The Chinese government house in the city of Sansha in 2012. STR/AFP/Getty Images

Commenting on the announcement, Jeffrey Engstrom, a senior policy analyst with the Rand Corp. specializing in Asia-Pacific security issues and foreign policy, told Newsweek that the project has the potential to raise tensions with the U.S.

"It seems that the proposed infrastructure on and near Woody Island is still in early stages of planning," Engstrom said. "However, if built, additional basing infrastructure and logistics nodes allow China's PLA [People's Liberation Army] Navy, coast guard and the maritime militia to further expand presence and operational tempo in the South China Sea [SCS]."

"This has the ability to raise tensions by placing even more pressure than we have witnessed so far on the other SCS claimants and routine U.S. military activity in the region," he said.

Tensions have increased in recent years as Beijing has expanded its reach into the South China Sea, despite international criticism. China views the waterway as part of its historic territory, but this claim is disputed under international law. The U.S. has routinely pushed back against China's claims, sending so-called freedom of navigation missions of ships and aircraft to monitor the disputed territory.

Last week, the U.S. sent two B-52H Stratofortress bombers on a "routine training" mission into the vicinity of the sea. "U.S. aircraft regularly operate in the South China Sea in support of allies, partners and a free and open Indo-Pacific," a spokesman for the Pacific Air Force said last Thursday.

The preceding week saw a similar report about a pair of the bombers flying over Chinese-claimed islands in the disputed region. And Secretary of State Mike Pompeo lashed out at Beijing last week for what he referred to as "illegal island-building in international waterways."

In November, Vice President Mike Pence spoke at the Association of Southeast Asian Nations summit in Singapore, reaffirming the American position against China's territorial claim. "The South China Sea doesn't belong to any one nation, and the United States will continue to sail and fly wherever international law allows and our national interests demand," he said, according to The Week.

China's claim to the vast waterway has frustrated regional nations in addition to Washington. Under international law, stretches of the sea are claimed by Malaysia, Taiwan, Vietnam, Brunei, Indonesia and the Philippines. The South China Sea ranks among the busiest maritime traffic routes in the world, meaning companies and countries that trade through its waters have a vested interest in the waterway remaining stable and open to their ships.

An aerial view of the city of Sansha in the disputed Paracel Islands chain, which China considers part of Hainan province, in July 2012. STR/AFP/Getty Images

A prominent Chinese military leader, Senior Colonel Dai Xu, said in December that his country should use force against U.S. ships encroaching on areas of the sea claimed by Beijing. "If the U.S. warships break into Chinese waters again, I suggest that two warships should be sent: one to stop it and another one to ram it," Dai said, according to the Global Times. "In our territorial waters, we won't allow U.S. warships to create disturbance."

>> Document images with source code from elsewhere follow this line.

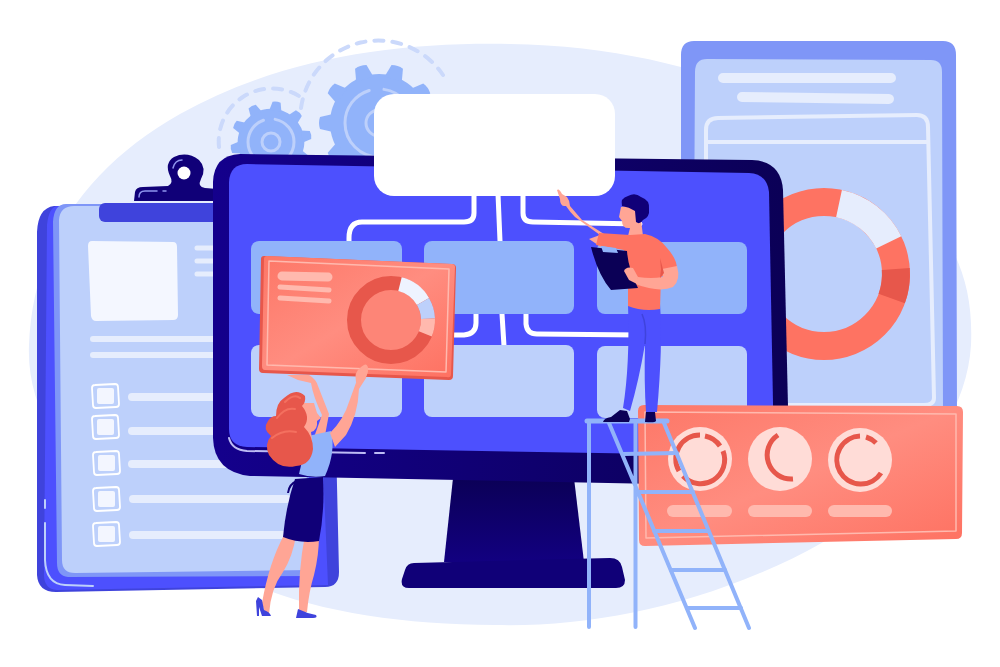
<!DOCTYPE html>
<html lang="en">
<head>
<meta charset="utf-8">
<title>Dashboard structure illustration</title>
<style>
:root{--mist:#e6edfd;--pale:#bdd0fb;--sky:#91b3fa;--peri:#7f96f7;--blue:#4d50fe;--royal:#3f43dc;--navy:#100078;--night:#0b0056;--coral:#fe7362;--rose:#fd8577;--red:#e7574b;--blush:#ffb9ae;--petal:#ffdcd7;--skin:#ffa595;--white:#fff}
html,body{margin:0;height:100%;overflow:hidden;background:var(--white)}
svg{display:block;width:1000px;height:667px}
.mist{fill:var(--mist)}.pale{fill:var(--pale)}.sky{fill:var(--sky)}.peri{fill:var(--peri)}.blue{fill:var(--blue)}.royal{fill:var(--royal)}.navy{fill:var(--navy)}.night{fill:var(--night)}.coral{fill:var(--coral)}.rose{fill:var(--rose)}.red{fill:var(--red)}.blush{fill:var(--blush)}.petal{fill:var(--petal)}.skin{fill:var(--skin)}.white{fill:var(--white)}
.line{fill:none;stroke-linecap:round;stroke-linejoin:round}
.text-bars{stroke:var(--mist);stroke-width:8}
.connectors{stroke:var(--white);stroke-width:5}
.ladder{stroke:var(--sky);stroke-width:4}
</style>
</head>
<body>
<svg viewBox="0 0 1000 667" role="img" aria-label="Two people assembling dashboard cards on a large computer monitor">
<defs>
<linearGradient id="card-fill" x1="0" y1="0" x2="1" y2="1"><stop offset="0" stop-color="#fd7767"/><stop offset=".5" stop-color="#ff8d80"/><stop offset="1" stop-color="#fe7161"/></linearGradient>
<linearGradient id="stand-fill" x1="0" y1="0" x2="0" y2="1"><stop offset="0" stop-color="#0b0056"/><stop offset="1" stop-color="#120080"/></linearGradient>
<linearGradient id="bezel-fill" x1="0" y1="0" x2="1" y2="0"><stop offset="0" stop-color="#14008c"/><stop offset="1" stop-color="#0b0056"/></linearGradient>
<path id="tooth" d="M-9-46L-6-59Q0-61 6-59L9-46Z"/>
<g id="gear">
<circle r="49"/>
<use href="#tooth"/><use href="#tooth" transform="rotate(36)"/><use href="#tooth" transform="rotate(72)"/><use href="#tooth" transform="rotate(108)"/><use href="#tooth" transform="rotate(144)"/><use href="#tooth" transform="rotate(180)"/><use href="#tooth" transform="rotate(216)"/><use href="#tooth" transform="rotate(252)"/><use href="#tooth" transform="rotate(288)"/><use href="#tooth" transform="rotate(324)"/>
</g>
<g id="checkbox"><path d="M-10-11L10-12Q13-12 13-9L14 8Q14 11 11 11L-9 12Q-12 12-12 9L-13-8Q-13-11-10-11Z" fill="none" stroke="#fff" stroke-width="1.8"/><rect x="-8" y="-8" width="17" height="16" rx="2" fill="#f3f6ff"/></g>
</defs>

<g id="backdrop">
<path class="mist" d="M29 345C33 240 90 165 180 114C280 58 395 42 510 44C690 47 820 110 895 178C950 230 974 275 971 345C966 435 880 525 760 573C670 611 580 627 495 625C390 624 300 610 220 570C110 520 25 440 29 345Z"/>
</g>

<g id="gears">
<g class="sky"><use href="#gear" transform="translate(271 142) rotate(8) scale(.68)"/><use href="#gear" transform="translate(379 123) rotate(18)"/></g>
<g class="line" stroke="#bdd0fb" stroke-width="3">
<circle cx="271" cy="142" r="23" stroke-dasharray="100 12"/><circle cx="271" cy="142" r="9"/>
<circle cx="379" cy="123" r="34" stroke-dasharray="150 15"/><circle cx="379" cy="123" r="13"/>
</g>
<g class="line" stroke="#cbd9fb" stroke-width="4" stroke-dasharray="9 9"><path d="M219 147A53 53 0 0 1 299 96M301 108A78 78 0 0 1 443 75"/></g>
</g>

<g id="report-page">
<path class="peri" d="M694 41L943 41Q956 41 956 55L957 415H681L681 55Q681 41 694 41Z"/>
<path class="pale" d="M707 59L931 60Q942 60 942 72L943 410H693L695 72Q695 59 707 59Z"/>
<g class="line" stroke="#e6edfd" stroke-width="10"><path d="M723 78H891M742 97L889 99"/></g>
<path class="line" d="M706 200V130Q706 118 718 118L917 115Q928 115 928 127L934 398Q934 405 924 405H700M707 142L928 142" stroke="#e6edfd" stroke-width="4"/>
<g fill="none" stroke-width="28">
<circle cx="824" cy="274" r="72" stroke="#fe7362"/>
<path d="M839 203.6A72 72 0 0 1 888.7 242.4" stroke="#e6edfd"/>
<path d="M895.8 269A72 72 0 0 1 891.7 298.6" stroke="#e7574b"/>
</g>
</g>

<g id="clipboard">
<path class="royal" d="M54 206L310 204Q330 204 331 224L339 572Q339 587 325 587L56 592Q38 592 37 575L37 232Q38 208 54 206Z"/>
<path class="blue" d="M58 206L312 204L328 585L57 590Q43 589 44 572L47 225Q49 206 58 206Z"/>
<path class="peri" d="M66 204H300L312 576L68 577Q57 576 57 563L53 222Q54 204 66 204Z"/>
<path class="pale" d="M74 206H300L309 570L75 573Q62 573 62 560L59 220Q60 206 74 206Z"/>
<path class="line" d="M45 500V508M45 523V560Q46 584 65 585L93 586" stroke="#bdd0fb" stroke-width="2"/>
<rect class="royal" x="99" y="203" width="200" height="19" rx="6"/>
<path class="navy" d="M134 201L135 192Q136 187 143 187L168 186Q174 183 170 176Q164 163 174 157Q187 151 199 160Q207 168 201 179Q197 187 205 188L230 190V201Z"/>
<circle class="white" cx="184" cy="173" r="6.5"/>
<path class="line" d="M139 197Q139 191 145 191H157M163 191H166M173 168Q175 160 182 160" stroke="#8f95ee" stroke-width="1.5"/>
<path fill="#f4f7ff" d="M92 241L173 242Q177 242 177 247L178 315Q178 320 173 320L96 321Q92 321 91 316L88 246Q88 241 92 241Z"/>
<g class="line text-bars"><path d="M197 248H225M197 261H225M197 274H225" stroke-width="5"/><path d="M93 339H225M93 355H225" stroke-width="6"/><path d="M132 397H230M132 431H230M132 464H225M133 499H287M133 535H284"/></g>
<use href="#checkbox" x="105" y="396"/><use href="#checkbox" x="105" y="427"/><use href="#checkbox" x="106" y="463"/><use href="#checkbox" x="106" y="499"/><use href="#checkbox" x="106" y="534"/>
</g>

<g id="monitor">
<path fill="url(#stand-fill)" d="M453 478H574L584 562H444Z"/>
<path class="navy" d="M414 563L610 558Q620 558 622 567L625 580Q625 588 616 588H409Q400 588 402 579L405 570Q407 563 414 563Z"/>
<path fill="url(#bezel-fill)" d="M240 154L752 160Q781 161 783 190L789 450Q789 486 758 486L250 476Q214 472 213 438V182Q214 155 240 154Z"/>
<path class="blue" d="M247 164L749 173Q767 174 769 192L774 456L247 447Q229 446 229 429V182Q230 164 247 164Z"/>
<path class="line" d="M229 438Q232 450 247 451L365 453M375 453H384" stroke="#bdbcf5" stroke-width="2"/>
<g id="site-map">
<g class="line connectors"><path d="M474 190V213Q474 222 464 222H362Q349 222 349 238V241M498 194L500 241M523 190V213Q523 222 533 222L640 224M476 314V323Q476 334 464 335H430M502 314L504 346M526 314V324Q527 334 537 334L640 335"/></g>
<g class="sky"><rect x="251" y="241" width="151" height="73" rx="8"/><rect x="424" y="241" width="150" height="73" rx="8"/><rect x="597" y="242" width="150" height="72" rx="8"/></g>
<g class="pale"><rect x="251" y="345" width="151" height="72" rx="8"/><rect x="424" y="345" width="150" height="72" rx="8"/><rect x="597" y="346" width="150" height="72" rx="8"/></g>
</g>
<rect class="white" x="374" y="94" width="241" height="102" rx="20"/>
</g>

<g id="stats-panel">
<path fill="url(#card-fill)" d="M644 405L957 406Q963 406 963 412L962 533Q962 539 956 539L645 546Q639 546 639 540L638 411Q638 405 644 405Z"/>
<path class="line" d="M645 412L956 414V531L646 538Z" stroke="#ffb9ae" stroke-width="1.5"/>
<g class="petal"><circle cx="700" cy="459" r="32"/><circle cx="780" cy="459" r="32"/><circle cx="860" cy="460" r="32"/></g>
<g fill="none" stroke="#e7574b" stroke-width="5">
<path d="M700 435A24 24 0 0 0 679 471M683 476A24 24 0 0 0 723 451M720 446A24 24 0 0 0 705 436"/>
<path d="M778 435A24 24 0 0 0 793 479M860 436A24 24 0 1 0 881 473M866 437A24 24 0 0 1 876 443"/>
</g>
<g class="blush"><rect x="667" y="505" width="65" height="12" rx="6"/><rect x="748" y="505" width="64" height="12" rx="6"/><rect x="828" y="505" width="64" height="12" rx="6"/></g>
</g>

<g id="woman">
<path class="skin" d="M313 440L322 415Q313 396 311 383L298 380L287 375H309Q316 379 318 386L329 414L323 446Z"/>
<g class="skin"><path d="M284 535Q269 563 262 603L265 614H269Q271 588 283 572Q293 556 296 535Z"/><path d="M305 535Q298 570 299 612H307Q309 591 314 575Q319 555 319 535Z"/></g>
<path class="royal" d="M258 597L262 600L264 610Q270 612 271 616H262L259 607V616H257L256 601ZM298 609Q306 613 316 615Q318 618 313 618H296Z"/>
<path class="navy" d="M295 479L323 477Q325 510 319 541Q300 544 283 537Q286 505 295 479Z"/>
<path d="M297 481Q289 484 288 493" fill="none" stroke="#100078" stroke-width="2"/>
<path class="sky" d="M308 436L331 431Q336 452 325 476Q311 478 299 474Z"/>
<path class="skin" d="M330 433Q344 419 349 402L357 380Q355 369 362 366Q367 362 368 368L366 378L359 389Q358 415 346 435L335 447Z"/>
<path class="skin" d="M300 403H314L317 413L321 418L317 421Q318 430 311 432L312 440L301 445Z"/>
<path class="red" d="M284 398Q296 387 305 396Q306 402 302 406Q311 417 304 427Q313 436 313 449Q311 465 296 466Q279 470 269 455Q264 444 271 436Q262 429 268 421Q271 416 276 416Q276 403 284 398Z"/>
<path class="line" d="M285 402Q294 393 300 398M277 418Q285 407 295 409M272 438Q283 429 296 432" stroke="#f4705f" stroke-width="2"/>
</g>

<g id="chart-card">
<path class="red" d="M264 256L452 264Q456 264 456 268L453 376Q453 380 449 380L263 373Q259 373 259 369L261 259Q261 256 264 256Z"/>
<path fill="url(#card-fill)" d="M267 256L452 264Q455 264 455 267L451 374Q451 378 447 377L265 370Q262 370 262 366L264 259Q264 256 267 256Z"/>
<path class="line" d="M269 261L449 269L446 372L267 365Z" stroke="#ffb9ae" stroke-width="1.5"/>
<g class="line" stroke="#ffb9ae"><path d="M282 276L328 277" stroke-width="9"/><path d="M280 287L329 290M280 298L329 301" stroke-width="5"/></g>
<circle class="rose" cx="391" cy="320" r="32"/>
<g fill="none" stroke-width="14">
<circle cx="391" cy="320" r="37" stroke="#e7574b"/>
<path d="M400 284.1A37 37 0 0 1 423 301.5" stroke="#eef3ff"/>
<path d="M423 301.5A37 37 0 0 1 428 318.7" stroke="#bdd0fb"/>
<path d="M428 318.7A37 37 0 0 1 425.3 333.9" stroke="#ffb9ae"/>
</g>
<path class="skin" d="M356 382Q354 372 360 368Q367 361 368 368Q369 375 361 384Z"/>
</g>

<g id="ladder" class="line ladder">
<path d="M589 423V627M635.5 423V627M609 423L695 628M664 423L749 628"/>
<path d="M623 454L677 453M637 492H693M654 531H708M671 570H725M687 608H741"/>
<path d="M587 421H667" stroke-width="5"/>
</g>

<g id="man">
<path class="night" d="M627 411L630 419L629 422H603Q604 418 611 417L620 410ZM646 411L655 412L656 421Q655 423 645 422Z"/>
<path class="blue" d="M628 304L660 304Q663 345 657 412H646Q644 382 645 344Q639 380 630 411L623 408Q630 365 628 304Z"/>
<path d="M645 344Q647 325 642 314" fill="none" stroke="#3f43dc" stroke-width="1.5"/>
<path class="skin" d="M600 235L575 217Q570 212 566 206Q560 207 560 199L557 190Q559 188 562 194L567 197Q570 201 570 206L582 220L604 234L601 247L589 239Z"/>
<path class="skin" d="M621 207L638 204L641 220L643 236Q636 242 628 236L630 228Q622 229 622 221L619 217Z"/>
<path class="navy" d="M622 206Q620 198 628 196Q635 192 641 197Q650 200 649 209Q650 217 643 220Q640 225 636 222L635 211Q629 207 622 206Z"/>
<path class="coral" d="M599 233L630 235L645 234Q659 237 667 248Q677 259 677 269L661 277L660 309Q643 312 628 306V262L624 250L596 245Z"/>
<path class="skin" d="M662 269L677 266Q681 280 673 287Q660 293 635 284L638 277Q651 279 663 277Z"/>
<path class="red" d="M660 258L664 273L660 278L661 269Z"/>
<path class="night" d="M591 247L627 251Q628 268 638 288L611 290Q598 275 591 247Z"/>
<path class="sky" d="M601 246L616 248L618 253L603 252Z"/>
<path class="skin" d="M624 271Q626 266 633 268L638 277L637 284L629 280Z"/>
</g>
</svg>
</body>
</html>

Shi Yinhong, a professor specializing in U.S.-China relations at Renmin University of China, told the South China Morning Post that rapid expansion by Sansha could incur a dramatic response from Washington.

"If this is going to be on a large scale and carried out quickly, which I doubt, then the strategic response from the U.S. will be somewhat dramatic and the rivalry between Beijing and Washington will escalate," Shi said. "That would jeopardize Beijing's key priorities, both domestic and international," he added, citing China's ongoing efforts to strike a trade deal with the Trump administration.